For those of us interested in behavioral responses, we don’t necessarily need to dash around running double-blind RCTs to get a handle on them. Consider this excellent paper by Jishnu Das and co-authors on the effect of anticipated versus unanticipated school grants: when parents knew that their child’s school would be receiving more money, they reduced their own spending on school inputs enough to completely offset the gains from the grants. In a world in which we could have run the grant program as a blinded RCT, it would have appeared that grants were successfully in raising test scores – but we would have learned precious little about how grants operate in the real world.
There is another issue here: imposing blinding in many development RCTs creates some substantial ethical issues. Imagine, for instance, that you could fool a Kenyan farmer into not knowing whether or not she received high quality fertilizer or a bag of dirt. The average farmer might behave as if she has received nothing, she might also behave as if she had received a perfectly good bag of fertilizer, or she might hedge and use some of it, realizing that it may not be useful. Some of these decisions may be sub-optimal: if the farmer knew she was in the control group, she might have opted for a different planting method, one which could have resulted in a higher yield. In this particular example, obscuring the treatment from our study group actually runs the risk of doing them harm, especially if they believe they are treated and take complementary actions which are in fact wasteful if they are actually in the control group.
What we should be taking away from the Bulte et. al. study should not be “all RCTs are biased because we aren’t measuring placebo effects” but instead “behavioral response matters for evaluating real-world policies.” The latter statement actually reinforces the need to have transparent RCTs, rather than to try and mimic the double-blind nature of clinical trials.

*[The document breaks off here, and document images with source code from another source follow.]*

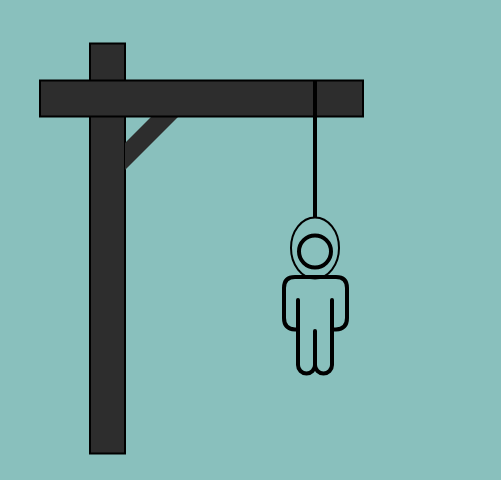
<!DOCTYPE html>
<html lang="en">
<head>
<meta charset="utf-8">
<title>Hangman</title>
<style>
:root {
  --backdrop: #89c0bd;
  --timber: #2d2d2d;
  --ink: #000;
}
html, body { margin: 0; overflow: hidden; background: var(--backdrop); }
.board { display: block; width: 501px; height: 480px; background: var(--backdrop); }
.beam { fill: var(--timber); stroke: var(--ink); stroke-width: 2; }
.brace { fill: var(--timber); }
.rope { fill: none; stroke: var(--ink); stroke-width: 4; }
.noose { fill: none; stroke: var(--ink); stroke-width: 2; }
.figure { fill: none; stroke: var(--ink); stroke-width: 4; stroke-linecap: round; stroke-linejoin: round; }
</style>
</head>
<body>
<svg class="board" viewBox="0 0 501 480" role="img" aria-label="Hangman game drawing">
  <g id="gallows">
    <rect class="beam" x="90" y="43.5" width="35" height="410"/>
    <polygon class="brace" points="125,143 152,116 179,116 125,170"/>
    <rect class="beam" x="40" y="80.5" width="323" height="36"/>
  </g>
  <line class="rope" x1="315" y1="80" x2="315" y2="217"/>
  <ellipse class="noose" cx="315" cy="248" rx="24" ry="30.5"/>
  <g id="player" class="figure">
    <circle cx="315" cy="251.5" r="16"/>
    <path d="M298 300V365a8.5 8.5 0 0 0 17 0a8.5 8.5 0 0 0 17 0V300"/>
    <path d="M298 329.500H295Q284 329 284 318V288Q284 277 295 277H336Q347 277 347 288V318Q347 329 336 329.500H332"/>
    <line x1="315" y1="331" x2="315" y2="365"/>
  </g>
</svg>
</body>
</html>
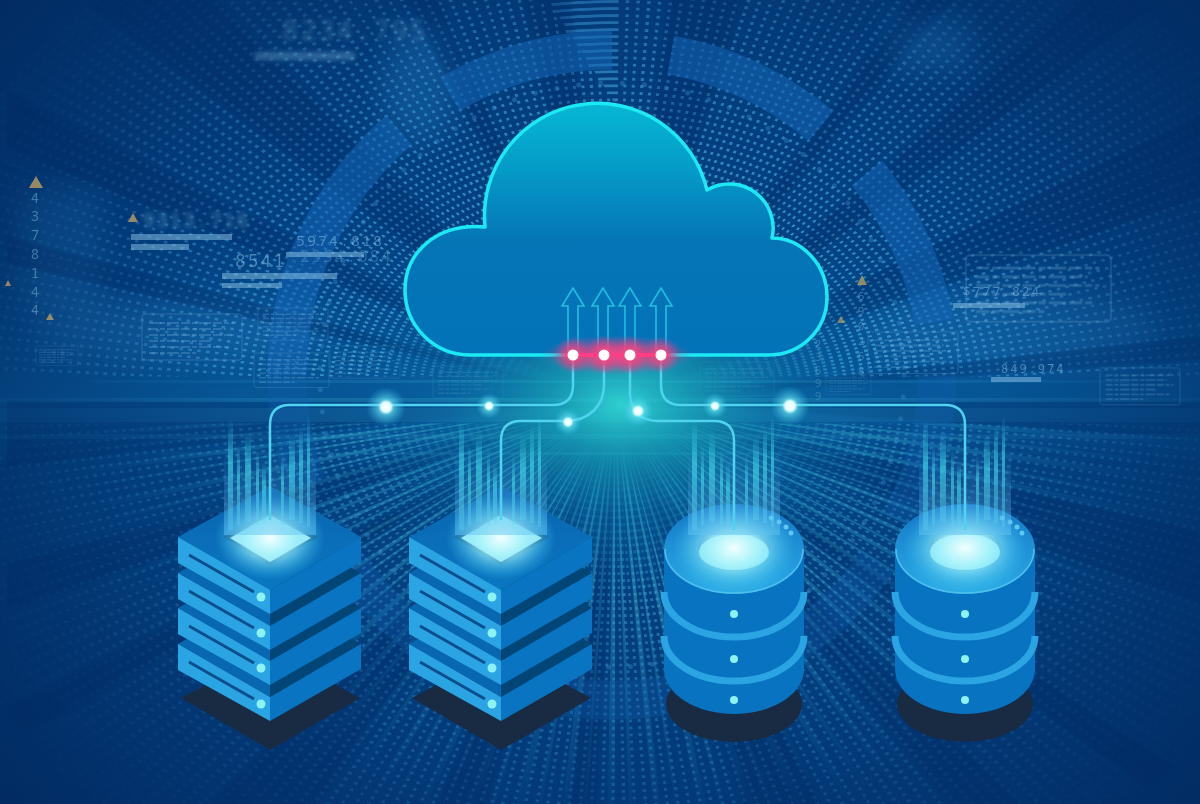
<!DOCTYPE html>
<html lang="en">
<head>
<meta charset="utf-8">
<title>Cloud data upload</title>
<style>
:root{--navy:#022f69;--deep:#03407f;--blue:#0871bf;--sky:#2ba4e3;--cyan:#1beaf5;--mint:#8df3f2;--line:#4fd3ee;--pink:#ff3d83;--shade:#024577;--shadow:#192b43;--hud:#8fc7e8;--amber:#c9a45c}
html,body{margin:0;background:var(--navy)}
body{width:1200px;height:804px;overflow:hidden}
svg{display:block}
.hud text{font-family:"Noto Sans Mono","Liberation Mono",monospace;fill:var(--hud);letter-spacing:2px}
.wire{fill:none;stroke:var(--line);stroke-width:2.5}
.ring{fill:none;stroke:#1465b5;stroke-width:39}
</style>
</head>
<body>
<svg width="1200" height="804" viewBox="0 0 1200 804" role="img" aria-label="Servers and databases sending data to a cloud">
<defs>
  <linearGradient id="sky" x2="0" y2="1">
    <stop offset="0" stop-color="#033b78"/><stop offset=".3" stop-color="#034283"/><stop offset=".5" stop-color="#075797"/><stop offset=".58" stop-color="#034382"/><stop offset="1" stop-color="#033a78"/>
  </linearGradient>
  <radialGradient id="aura"><stop offset="0" stop-color="#2fd0d0"/><stop offset=".25" stop-color="#18a2b8" stop-opacity=".8"/><stop offset=".6" stop-color="#0a71a9" stop-opacity=".4"/><stop offset="1" stop-color="#0a63a8" stop-opacity="0"/></radialGradient>
  <radialGradient id="vignette" gradientUnits="userSpaceOnUse" cx="610" cy="400" r="740"><stop offset=".5" stop-color="#012a62" stop-opacity="0"/><stop offset="1" stop-color="#012357" stop-opacity=".7"/></radialGradient>
  <radialGradient id="dotRings" gradientUnits="userSpaceOnUse" cx="0" cy="0" r="9" spreadMethod="repeat"><stop offset="0" stop-color="#000"/><stop offset=".5" stop-color="#000"/><stop offset=".6" stop-color="#fff"/><stop offset=".9" stop-color="#fff"/><stop offset="1" stop-color="#000"/></radialGradient>
  <radialGradient id="rayFade" gradientUnits="userSpaceOnUse" cx="0" cy="0" r="700"><stop offset=".1" stop-color="#3fb5dc" stop-opacity="0"/><stop offset=".35" stop-color="#46b2e2" stop-opacity=".75"/><stop offset=".75" stop-color="#3a93d2" stop-opacity=".5"/><stop offset="1" stop-color="#2c7fc4" stop-opacity=".1"/></radialGradient>
  <radialGradient id="floorFade" gradientUnits="userSpaceOnUse" cx="0" cy="0" r="560"><stop offset=".08" stop-color="#4fe0e0" stop-opacity="0"/><stop offset=".22" stop-color="#4fe0e0" stop-opacity=".5"/><stop offset="1" stop-color="#1c86c8" stop-opacity="0"/></radialGradient>
  <linearGradient id="cloudFill" x2="0" y2="1"><stop offset="0" stop-color="#06b7d3"/><stop offset=".25" stop-color="#059cc8"/><stop offset=".55" stop-color="#0575b6"/><stop offset="1" stop-color="#0373b9"/></linearGradient>
  <linearGradient id="horizon"><stop offset="0" stop-color="#2b8fc9" stop-opacity=".15"/><stop offset=".5" stop-color="#55dcea" stop-opacity=".75"/><stop offset="1" stop-color="#2b8fc9" stop-opacity=".15"/></linearGradient>
  <linearGradient id="beam" x2="0" y2="1"><stop offset="0" stop-color="#3fd6e6" stop-opacity="0"/><stop offset=".4" stop-color="#3fd6e6" stop-opacity=".65"/><stop offset="1" stop-color="#5fd9f2" stop-opacity=".3"/></linearGradient>
  <linearGradient id="haze" x2="0" y2="1"><stop offset="0" stop-color="#4a9ae6" stop-opacity="0"/><stop offset="1" stop-color="#62c4f2" stop-opacity=".5"/></linearGradient>
  <radialGradient id="core"><stop offset="0" stop-color="#f4ffff"/><stop offset=".4" stop-color="#a5f3fb" stop-opacity=".85"/><stop offset="1" stop-color="#35c5f0" stop-opacity="0"/></radialGradient>
  <radialGradient id="spark"><stop offset="0" stop-color="#fff"/><stop offset=".25" stop-color="#dffdff"/><stop offset=".4" stop-color="#6fe9f5" stop-opacity=".6"/><stop offset="1" stop-color="#35c5f0" stop-opacity="0"/></radialGradient>
  <radialGradient id="flare"><stop offset="0" stop-color="#ff4c8e"/><stop offset=".45" stop-color="#f0437f" stop-opacity=".65"/><stop offset="1" stop-color="#d14796" stop-opacity="0"/></radialGradient>
  <linearGradient id="lid" x2="0" y2="1"><stop offset="0" stop-color="#0a64ae"/><stop offset="1" stop-color="#0a77c2"/></linearGradient>
  <linearGradient id="drumLid" x2="0" y2="1"><stop offset="0" stop-color="#1377c6"/><stop offset="1" stop-color="#2bace6"/></linearGradient>
  <filter id="soft" x="-30%" y="-30%" width="160%" height="160%"><feGaussianBlur stdDeviation="2"/></filter>
  <filter id="mist" x="-60%" y="-60%" width="220%" height="220%"><feGaussianBlur stdDeviation="14"/></filter>
  <mask id="dotMask" maskUnits="userSpaceOnUse" x="-800" y="-800" width="1600" height="1600"><rect x="-800" y="-800" width="1600" height="1600" fill="url(#dotRings)"/></mask>
  <clipPath id="ceiling"><rect x="-800" y="-800" width="1600" height="770"/></clipPath>
  <clipPath id="floor"><rect x="-800" y="30" width="1600" height="800"/></clipPath>

  <g id="slab">
    <path d="M-92 537 0 590V614L-92 563Z" fill="var(--sky)"/>
    <path d="M0 590 91 537V562L0 614Z" fill="#0874c2"/>
    <path d="M-81 555-16 592" stroke="#0a4f8c" stroke-width="3"/>
    <circle cx="-9" cy="597" r="4.5" fill="var(--mint)"/>
  </g>
  <g id="lowerSlab">
    <path d="M-92 537 0 486V590Z" fill="#0768b1"/>
    <path d="M91 537 0 486V590Z" fill="var(--shade)"/>
    <use href="#slab"/>
  </g>
  <g id="beams">
    <rect x="-46" y="445" width="92" height="90" fill="url(#haze)"/>
    <g fill="url(#beam)">
      <rect x="-42" y="420" width="5" height="110"/><rect x="-33" y="445" width="3" height="80"/><rect x="-25" y="432" width="6" height="90"/><rect x="-14" y="450" width="3" height="75"/><rect x="-8" y="462" width="4" height="62"/>
      <rect x="11" y="455" width="3" height="70"/><rect x="19" y="435" width="6" height="85"/><rect x="29" y="425" width="4" height="98"/><rect x="37" y="415" width="3" height="112"/>
    </g>
  </g>
  <g id="server">
    <path d="M0 650 90 698 0 750-89 698Z" fill="var(--shadow)"/>
    <use href="#lowerSlab" y="107"/><use href="#lowerSlab" y="71"/><use href="#lowerSlab" y="36"/>
    <path d="M0 486 91 537 0 590-92 537Z" fill="url(#lid)"/>
    <use href="#slab"/>
    <path d="M0 510 48 537 0 565-47 537Z" fill="#0a5796"/>
    <path d="M0 515 41 538 0 562-40 538Z" fill="#bdf3fa"/>
    <ellipse cy="538" rx="55" ry="42" fill="url(#core)"/>
    <use href="#beams"/>
  </g>
  <g id="database">
    <ellipse cy="704" rx="68" ry="38" fill="var(--shadow)"/>
    <path d="M-70 549V669A70 45 0 0 0 70 669V549Z" fill="#0873c1"/>
    <path d="M-70 592A70 45 0 0 0 70 592M-70 636A70 45 0 0 0 70 636" fill="none" stroke="var(--sky)" stroke-width="7"/>
    <ellipse cy="549" rx="70" ry="45" fill="url(#drumLid)"/>
    <path d="M-69 549A69 44 0 0 0 69 549" fill="none" stroke="#4fc0ec" stroke-width="1.5"/>
    <ellipse cy="548" rx="36" ry="23" fill="#1a7cbf"/>
    <ellipse cy="552" rx="35" ry="18" fill="#a5edf8"/>
    <ellipse cy="548" rx="62" ry="46" fill="url(#core)"/>
    <g fill="var(--mint)"><circle cy="614" r="4"/><circle cy="659" r="4"/><circle cy="700" r="4"/></g>
    <g fill="#5fc6f0"><circle cx="37" cy="518" r="2.5"/><circle cx="45" cy="522" r="2.5"/><circle cx="52" cy="527" r="2.5"/><circle cx="57" cy="533" r="2.5"/></g>
    <use href="#beams"/>
  </g>
  <path id="arrow" d="M-5 352V306H-11L0 288 11 306H5V352" fill="none" stroke="#1fbfe0" stroke-width="1.6"/>
  <circle id="glow" r="20" fill="url(#spark)"/>
  <g id="panel" fill="none" stroke="var(--hud)">
    <rect width="100" height="46" rx="3"/>
    <path d="M7 9H92M7 15H84M7 21H92M7 27H70M7 33H88M7 39H54" stroke-width="2" stroke-dasharray="9 2 5 2 12 2"/>
  </g>
</defs>

<g id="backdrop">
  <rect width="1200" height="804" fill="url(#sky)"/>
  <g filter="url(#mist)" fill="#1a74b8" opacity=".4">
    <ellipse cx="420" cy="85" rx="38" ry="60"/><rect x="20" y="190" width="80" height="120"/><ellipse cx="180" cy="330" rx="150" ry="30"/><ellipse cx="1010" cy="330" rx="150" ry="40"/><rect x="890" y="20" width="80" height="50"/>
  </g>
  <g transform="translate(615 400) scale(1 .78)" fill="none">
    <g clip-path="url(#ceiling)"><g mask="url(#dotMask)">
      <circle r="380" stroke="url(#rayFade)" stroke-width="700" pathLength="360" stroke-dasharray=".45 .75"/>
    </g></g>
    <g clip-path="url(#floor)">
      <g mask="url(#dotMask)" opacity=".6"><circle r="380" stroke="url(#rayFade)" stroke-width="700" pathLength="360" stroke-dasharray=".45 .75"/></g>
      <circle r="280" stroke="url(#floorFade)" stroke-width="560" pathLength="360" stroke-dasharray=".8 2.2 .5 1.5"/>
    </g>
    <circle r="380" stroke="#022c66" stroke-width="700" pathLength="360" stroke-dasharray="5 11 8 16 3 9" opacity=".3" filter="url(#soft)"/>
  </g>
  <rect width="1200" height="804" fill="url(#vignette)"/>
  <g fill="url(#horizon)">
    <rect y="398" width="1200" height="4" opacity=".5"/><rect y="408" width="1200" height="14" opacity=".3"/><rect x="90" y="380" width="1040" height="3" opacity=".4"/><rect y="434" width="1200" height="5" opacity=".3"/><rect x="160" y="452" width="880" height="3" opacity=".3"/>
  </g>
</g>

<g id="dial" opacity=".55">
  <path class="ring" d="M450 94A325 325 0 0 1 612 50M671 55A325 325 0 0 1 821 126M867 173A325 325 0 0 1 934 322M399 130A325 325 0 0 0 287 375"/>
  <path class="ring" opacity=".45" d="M287 375A325 325 0 0 0 307 486M326 530A325 325 0 0 0 449 656M528 689A325 325 0 0 0 696 689M774 656A325 325 0 0 0 878 561M900 522A325 325 0 0 0 937 375"/>
  <circle cx="612" cy="375" r="292" fill="none" stroke="#3a8fd0" stroke-width="5" stroke-linecap="round" stroke-dasharray="0 22" opacity=".7"/>
</g>

<g id="data-display" class="hud">
  <g opacity=".3" filter="url(#soft)">
    <text x="282" y="40" font-size="27">8234.795</text><rect x="255" y="52" width="100" height="8" fill="var(--hud)"/>
  </g>
  <g opacity=".5">
    <text x="143" y="227" font-size="19" filter="url(#soft)">9313.716</text>
    <text x="296" y="246" font-size="15">5974.818</text>
    <text x="235" y="267" font-size="18">8541</text><text x="300" y="262" font-size="16" opacity=".6">2954.084</text>
    <text x="963" y="296" font-size="13" letter-spacing="1">$777.824</text>
    <text x="1001" y="373" font-size="12">849.974</text>
    <g fill="var(--hud)">
      <rect x="131" y="234" width="101" height="6"/><rect x="131" y="244" width="58" height="6"/><rect x="286" y="252" width="78" height="5"/><rect x="222" y="273" width="115" height="6"/><rect x="222" y="283" width="60" height="5"/><rect x="953" y="303" width="72" height="5"/><rect x="991" y="377" width="50" height="5"/>
    </g>
  </g>
  <g opacity=".45" font-size="14" text-anchor="middle">
    <text x="36" y="203">4</text><text x="36" y="221">3</text><text x="36" y="240">7</text><text x="36" y="259">8</text><text x="36" y="278">1</text><text x="36" y="297">4</text><text x="36" y="315">4</text>
    <g font-size="11"><text x="819" y="335">8</text><text x="819" y="348">2</text><text x="819" y="361">3</text><text x="819" y="374">6</text><text x="819" y="387">9</text><text x="819" y="400">9</text><text x="862" y="300">6</text><text x="862" y="315">9</text><text x="862" y="330">0</text><text x="862" y="345">2</text><text x="862" y="360">6</text><text x="862" y="375">8</text></g>
  </g>
  <g fill="var(--amber)" opacity=".75"><path d="M36 176 43 188H29ZM862 275 867 285H857ZM133 213 138 222H128ZM50 313 54 320H46ZM841 316 845 323H837ZM8 280 11 286H5Z"/></g>
  <g opacity=".25">
    <use href="#panel" x="142" y="314"/><use href="#panel" transform="translate(258 308) scale(.7)"/><use href="#panel" transform="translate(254 353) scale(.75)"/><use href="#panel" transform="translate(330 346) scale(.7)"/><use href="#panel" transform="translate(433 366) scale(.7)"/><use href="#panel" transform="translate(700 362) scale(.74)"/><use href="#panel" transform="translate(826 374) scale(.45)"/><use href="#panel" transform="translate(868 332) scale(.9)"/><use href="#panel" transform="translate(966 255) scale(1.45)"/><use href="#panel" transform="translate(1100 368) scale(.8)"/><use href="#panel" transform="translate(36 346) scale(.42)"/>
  </g>
</g>

<ellipse cx="622" cy="405" rx="300" ry="190" fill="url(#aura)"/>

<g id="cloud">
  <path d="M470 355C434 355 405 326 405 290 405 253 436 223 485 227A112.8 112.8 0 0 1 707 190 44 44 0 0 1 772 238C802 238 827 265 827 297 827 329 802 355 768 355Z" fill="url(#cloudFill)" stroke="var(--cyan)" stroke-width="3.5" stroke-linejoin="round"/>
  <use href="#arrow" x="573"/><use href="#arrow" x="603"/><use href="#arrow" x="630"/><use href="#arrow" x="661"/>
</g>

<g id="equipment">
  <use href="#server" x="270"/><use href="#server" x="501"/>
  <use href="#database" x="734"/><use href="#database" x="965"/>
</g>

<g id="connections">
  <path class="wire" d="M270 520V425Q270 405 290 405H553Q573 405 573 385V355"/>
  <path class="wire" d="M501 520V441Q501 421 521 421H565C590 421 604 405 604 385V355"/>
  <path class="wire" d="M630 355V395Q632 420 657 421H714Q734 421 734 441V530"/>
  <path class="wire" d="M661 355V385Q661 405 681 405H945Q965 405 965 425V530"/>
  <use href="#glow" x="386" y="407"/><use href="#glow" x="790" y="406"/>
  <use href="#glow" transform="translate(489 406) scale(.65)"/><use href="#glow" transform="translate(568 422) scale(.7)"/><use href="#glow" transform="translate(638 411) scale(.8)"/><use href="#glow" transform="translate(715 406) scale(.65)"/>
  <g fill="url(#flare)"><ellipse cx="617" cy="355" rx="76" ry="20"/><circle cx="573" cy="355" r="19"/><circle cx="604" cy="355" r="19"/><circle cx="630" cy="355" r="19"/><circle cx="661" cy="355" r="19"/></g>
  <path d="M565 355H669" stroke="var(--pink)" stroke-width="4"/>
  <g fill="#fff"><circle cx="573" cy="355" r="5.5"/><circle cx="604" cy="355" r="5.5"/><circle cx="630" cy="355" r="5.5"/><circle cx="661" cy="355" r="5.5"/></g>
</g>
</svg>
</body>
</html>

CGD blog posts reflect the views of the authors, drawing on prior research and experience in their areas of expertise. CGD is a nonpartisan, independent organization and does not take institutional positions.